## AIM OF THE EXERCISE
The response should contain only those lines of the entries below that include the string "html".

▶

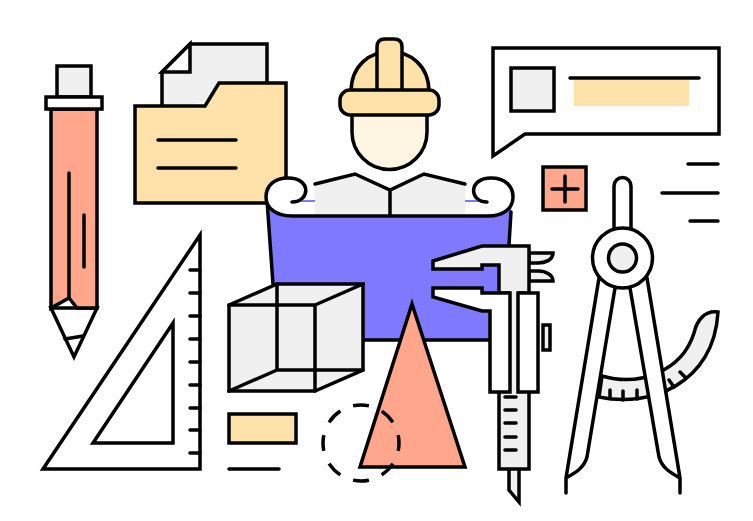
<!DOCTYPE html>
<html lang="en">
<head>
<meta charset="utf-8">
<title>Engineering and drafting tools</title>
<style>
:root{--ink:#000;--paper:#fff;--grey:#f0f0f0;--coral:#ffa68d;--sand:#ffe2a9;--skin:#fff5e2;--violet:#7f79ff}
html,body{margin:0;background:var(--paper);overflow:hidden}
svg{display:block;width:753px;height:521px;fill:none;stroke:var(--ink);stroke-width:3.5;stroke-linecap:round;stroke-linejoin:miter}
.paper{fill:var(--paper)}
.grey{fill:var(--grey)}
.coral{fill:var(--coral)}
.sand{fill:var(--sand)}
.skin{fill:var(--skin)}
.violet{fill:var(--violet)}
.flat{stroke:none}
</style>
</head>
<body>
<svg viewBox="0 0 753 521" role="img" aria-label="Line illustration of an engineer with a blueprint, surrounded by drafting tools">
  <g id="pencil">
    <rect class="grey" x="57" y="66" width="34" height="31"/>
    <path class="paper" d="M51 308 74 357 97 308Z"/>
    <path class="coral" d="M51 109H97V308H77L69 298 51 308Z"/>
    <rect class="paper" x="46" y="97" width="56" height="12"/>
    <path d="M69 173V298M84 215V267M65 339 83 336"/>
  </g>

  <g id="folder">
    <path class="grey" d="M162 110V72L190 44H267V90"/>
    <path class="paper" d="M162 72 190 44V72Z"/>
    <path class="sand" d="M135 106H205L219 83H286V203H135Z"/>
    <path d="M158 140H236M158 168H236"/>
  </g>

  <g id="engineer">
    <path class="skin" d="M352 112V132A37.500 37.500 0 0 0 427 132V112"/>
    <path class="sand" d="M351 92C351 38 429 38 429 92Z"/>
    <path class="sand" d="M377 92V47Q377 39 385 39H394Q402 39 402 47V92"/>
    <rect class="sand" x="340" y="90" width="99" height="25" rx="10"/>
  </g>

  <g id="blueprint">
    <path class="violet flat" d="M267 200H512L501 340H278Z"/>
    <path d="M267 200 273 284M511 212 509 245M362 340H492"/>
    <path class="paper" d="M292 202C310 202 312 178 288 178C274 178 266 186 266 197C266 208 276 216 292 216H488C504 216 513 208 513 197C513 186 505 178 491 178C468 178 469 202 487 202"/>
    <path class="grey flat" d="M315 184 355 174 390 190 424 174 465 184V214H315Z"/>
    <path d="M315 184 355 174 390 190 424 174 465 184M390 190V215"/>
  </g>

  <g id="speech-bubble">
    <path class="paper" d="M493 48H719V134H525L493 156Z"/>
    <rect class="grey" x="511" y="68" width="43" height="43"/>
    <rect class="sand flat" x="574" y="80" width="115" height="26"/>
    <path d="M570 78H699"/>
  </g>

  <g id="plus-tile">
    <rect class="coral" x="543" y="167" width="43" height="43"/>
    <path d="M552 189H578M565 176V202"/>
  </g>
  <path id="side-lines" d="M688 164H718M662 193H718M690 221H718"/>

  <g id="set-square">
    <path class="paper" d="M43 469 200 235V469Z"/>
    <path d="M93 443 173 323V443Z"/>
    <path d="M190 270H200M190 293H200M190 316H200M190 339H200M190 362H200M190 385H200M190 408H200M190 430H200M190 453H200"/>
  </g>

  <g id="cube">
    <path class="grey" d="M229 305 277 284H363V370L315 391H229Z"/>
    <path d="M229 305H315V391M315 305 363 284M277 284V370H363M277 370 229 391"/>
  </g>
  <rect id="label-block" class="sand" x="229" y="414" width="67" height="29"/>
  <path id="base-line" d="M229 469H279"/>

  <g id="cone-and-circle">
    <path class="coral" d="M412 304 465 467H360Z"/>
    <circle cx="361" cy="443" r="38" stroke-dasharray="16 13.800" stroke-dashoffset="8" stroke-linecap="butt"/>
  </g>

  <g id="caliper">
    <path class="grey" d="M509 469V490L519 502V469"/>
    <rect class="grey" x="499" y="380" width="30" height="89"/>
    <path d="M505 397H516M505 410H516M505 423H516M505 437H516M505 450H516"/>
    <path class="grey" d="M529 253H553C553 260 545 263 538 263H529ZM529 271H538C546 271 553 275 553 281H529Z"/>
    <path class="grey" d="M433 261 482 246H529V293H499V265H482V269H433Z"/>
    <rect class="grey flat" x="510" y="291" width="8" height="102"/>
    <path class="paper" d="M433 288H482V293H510V392H490V311H482L433 297Z"/>
    <rect class="paper" x="518" y="293" width="20" height="99"/>
    <rect class="grey" x="543" y="325" width="7" height="25"/>
  </g>

  <g id="compass">
    <path class="grey" d="M599 397C650 408 714 384 718 312C705 310 697 320 694 333C682 371 640 387 602 376Z"/>
    <path d="M610 390V398M623 391V400M637 390V399M669 380 674 387M680 372 686 378"/>
    <path class="paper" d="M614 235V186A8.500 8.500 0 0 1 631 186V235"/>
    <path class="paper flat" d="M599 278 566 478C575 473 584 468 587 457L615 288ZM647 278 680 478C671 473 662 468 659 457L630 288Z"/>
    <path d="M599 278 566 478V493M615 288 587 457C584 468 575 473 566 478M647 278 680 478V493M630 288 659 457C662 468 671 473 680 478"/>
    <circle class="paper" cx="622.500" cy="258" r="30"/>
    <circle class="grey" cx="622.500" cy="258" r="14"/>
  </g>
</svg>
</body>
</html>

◀

## RESULT BELOW
<!DOCTYPE html>
<html lang="en">
html,body{margin:0;background:var(--paper);overflow:hidden}
</html>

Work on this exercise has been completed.